Verriegelte Zeit; GG 1990; Regie: Sibylle Schönemann

In 1990, worker’s tore down the border post between East and West Germany at Wartha [near Eisenach in Thuringia State], built not too long before. It was here in 1985 that director Sibylle Schönemann crossed to the West under a system known as “Amnesty”, by which the West bought the freedom of convicted east German criminals. (Retrospective Brochure).

‘Criminal’ has a special sense in relation to East Germany. Sibylle, and her husband, were imprisoned after applying for exit visas and thus ‘interfering with State activities. Sibylle and her husband were imprisoned separately and released under this scheme after a year in prison. Following the breakdown of the East German state and the wall Sibylle went back and made a documentary; visiting some of the sites in which she suffered and interviewing people who were in some way involved in the process.
She starts at the border and then moves onto the prison where she was incarcerated. Later she visits the court rooms where she was tried and the DEFA studio where her behaviour ‘created’ problems that led to the sentence and prison.
She talks to people at all these sites. Some are forthcoming, many are tight lipped and do not want to speak on the issues and events. One interesting person is a young women with whom she shared a cell for a time. They conversed in one of the actual cells in the prison. One got a sense of the pressures and privations which were part of the imprisonment.

Verriegelte Zeit; GG 1990; Regie: Sibylle Schönemann

One of the key people was the head of the DEFA studio at that time, Hans Dieter Mäde. He attempts to palm responsibility off onto state officials. Then Sibylle tracks down the head of State Security. He now lives in a house in a rural setting. The local people are uncomplimentary about him. This Party secretary, after a few platitudes, is unwilling to talk. It is clear that he has survived relatively well from the collapse of the DDR.

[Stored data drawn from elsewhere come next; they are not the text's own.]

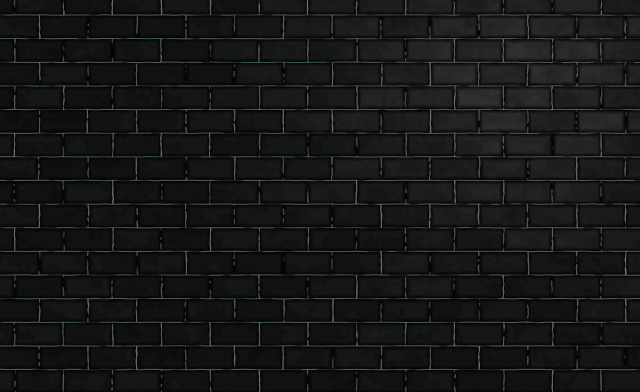
Reproduce this texture procedurally as a WebGL 2 fragment shader.

```glsl
#version 300 es
precision highp float;
// Dark brick wall in running bond: rounded, dim bricks with worn, broken
// pale mortar lines in black gaps. Each brick is a rounded-box distance,
// toned in soft steps by hash and value noise, under a glow at upper right.

uniform vec2 u_resolution;
out vec4 fragColor;

// Lengths are fractions of the canvas height
const vec2 BRICK = vec2(0.1247, 0.0603);    // pitch across and up
const vec2 ORIGIN = vec2(0.0998, 0.0572);   // a corner of an even row
const float GAP = 0.0030;                   // half the dark gap
const float CORNER = 0.006;
const float BEVEL = 0.0090;                 // dark rim of a brick
const float BED_LINE = 0.0014;              // half widths of the mortar
const float HEAD_LINE = 0.0017;
const float JOINT_SHIFT = 0.022;            // in brick widths
const float TONE_STEP = 0.017;
const float AMBIENT = 0.068;
const float GLOW = 0.080;
const vec2 GLOW_CENTER = vec2(1.32, 0.80);
const vec2 GLOW_SIZE = vec2(0.50, 0.42);
const vec3 GAP_COLOR = vec3(0.016, 0.017, 0.017);
const vec3 BED_COLOR = vec3(0.32, 0.34, 0.34);
const vec3 TEAL_COLOR = vec3(0.23, 0.32, 0.34);
const vec3 HEAD_COLOR = vec3(0.43, 0.44, 0.43);

float hash(vec2 p) {
    vec3 q = fract(p.xyx * vec3(0.1031, 0.1030, 0.0973));
    q += dot(q, q.yzx + 33.33);
    return fract((q.x + q.y) * q.z);
}

float noise(vec2 p) {
    vec2 i = floor(p), f = fract(p);
    f = f * f * (3.0 - 2.0 * f);
    float low = mix(hash(i), hash(i + vec2(1, 0)), f.x);
    float high = mix(hash(i + vec2(0, 1)), hash(i + vec2(1, 1)), f.x);
    return mix(low, high, f.y);
}

float roundedBox(vec2 p, vec2 halfSize, float radius) {
    vec2 q = abs(p) - halfSize + radius;
    return length(max(q, 0.0)) + min(max(q.x, q.y), 0.0) - radius;
}

// Coverage of a thin line, one pixel soft
float stroke(float dist, float halfWidth, float px) {
    return clamp((halfWidth - abs(dist)) / px + 0.5, 0.0, 1.0);
}

// Quantised tone with softened borders
float posterize(float tone) {
    float t = tone / TONE_STEP;
    float soft = clamp(fwidth(t), 0.08, 0.5);
    return TONE_STEP * (floor(t) + smoothstep(0.5 - soft, 0.5 + soft, fract(t)));
}

float jointShift(float joint, float row) {
    return (hash(vec2(joint, row) + 71.0) - 0.5) * JOINT_SHIFT;
}

void main() {
    float px = 1.0 / u_resolution.y;
    vec2 p = gl_FragCoord.xy * px;

    // Running bond: odd rows move by half a brick
    vec2 grid = (p - ORIGIN) / BRICK;
    float row = floor(grid.y);
    grid.x += 0.5 * mod(row, 2.0);
    float joint = round(grid.x);
    float headDist = (grid.x - joint - jointShift(joint, row)) * BRICK.x;
    float column = headDist < 0.0 ? joint - 1.0 : joint;
    vec2 id = vec2(column, row);

    // Brick shape between its two shifted joints
    float left = column + jointShift(column, row);
    float right = column + 1.0 + jointShift(column + 1.0, row);
    vec2 local = (grid - vec2(0.5 * (left + right), row + 0.5)) * BRICK;
    vec2 halfSize = 0.5 * vec2(right - left, 1.0) * BRICK - GAP;
    float wobble = (noise(p * 130.0) - 0.5) * 0.0022;
    float dist = roundedBox(local, halfSize, CORNER) + wobble;

    // Face tone: glow, brick variation, cloudy wear and dark rim
    vec2 glowPos = (p - GLOW_CENTER) / GLOW_SIZE;
    float light = AMBIENT + GLOW * exp(-dot(glowPos, glowPos));
    float clouds = noise(p * vec2(22.0, 30.0) + id * 3.7);
    float grain = noise(p * 85.0 + id * 9.1);
    float tone = light * (0.66 + 0.28 * hash(id) + 0.32 * clouds + 0.16 * grain);
    float rim = smoothstep(0.0, BEVEL * (0.6 + 0.8 * clouds), -dist);
    tone *= mix(0.42, 1.0, rim);
    vec3 face = posterize(tone) * vec3(0.99, 1.0, 1.0);
    float cover = smoothstep(0.5 * px, -0.5 * px, dist);
    vec3 color = mix(GAP_COLOR, face, cover);

    // Bed joints: long thin lines, partly worn away and tinted
    float bed = round((p.y - ORIGIN.y) / BRICK.y);
    float bedDist = p.y - ORIGIN.y - bed * BRICK.y;
    bedDist += (noise(vec2(p.x * 45.0, bed * 7.3)) - 0.5) * 0.0014;
    float bedWear = noise(vec2(p.x * 38.0, bed * 13.7 + 4.0));
    float bedLine = stroke(bedDist, BED_LINE, px);
    bedLine *= mix(0.40, 1.0, smoothstep(0.15, 0.50, bedWear));
    float teal = smoothstep(0.45, 0.75, noise(vec2(p.x * 5.0, bed * 5.1)));
    teal *= 1.0 - smoothstep(0.8, 1.4, p.x);
    color = mix(color, mix(BED_COLOR, TEAL_COLOR, teal), bedLine);

    // Head joints: short uneven strokes, broken into pieces
    float strength = hash(vec2(joint, row) + 19.0);
    float headWear = noise(vec2(joint * 5.3 + row * 2.9, p.y * 125.0));
    headDist += (noise(vec2(joint * 3.1, p.y * 95.0)) - 0.5) * 0.0022;
    float headLine = stroke(headDist, HEAD_LINE * (0.55 + 0.75 * headWear), px);
    float broken = smoothstep(0.20, 0.50, headWear + 0.55 * strength - 0.2);
    color = mix(color, HEAD_COLOR, headLine * broken * (0.50 + 0.5 * strength));

    fragColor = vec4(color, 1.0);
}
```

In disquieting encounters , her subjects accept no responsibility for the injustices they imposed, and the director is faced with the painful processing of the past.

A person who is more forthcoming is Wolfgang Vogel, a lawyer involved in the process of ‘amnesty’. However, in a sign of the new Germany he declines some questions because he is planning a book on the subject.
The film is shot in black and white and the construction ,marrying location film with interviews is very effective, down to the director and the editor Gudrun Steinbrück. Both the cinematography by Thomas Plenert and sound by Ronald Gohike is good. And there is judicious use of music by Tamás Kahane. We were fortunate to watch the film in an original 35mm print in good condition. Alongside the films actually produced in the DDR before 1990 this was a revealing but also questioning documentary.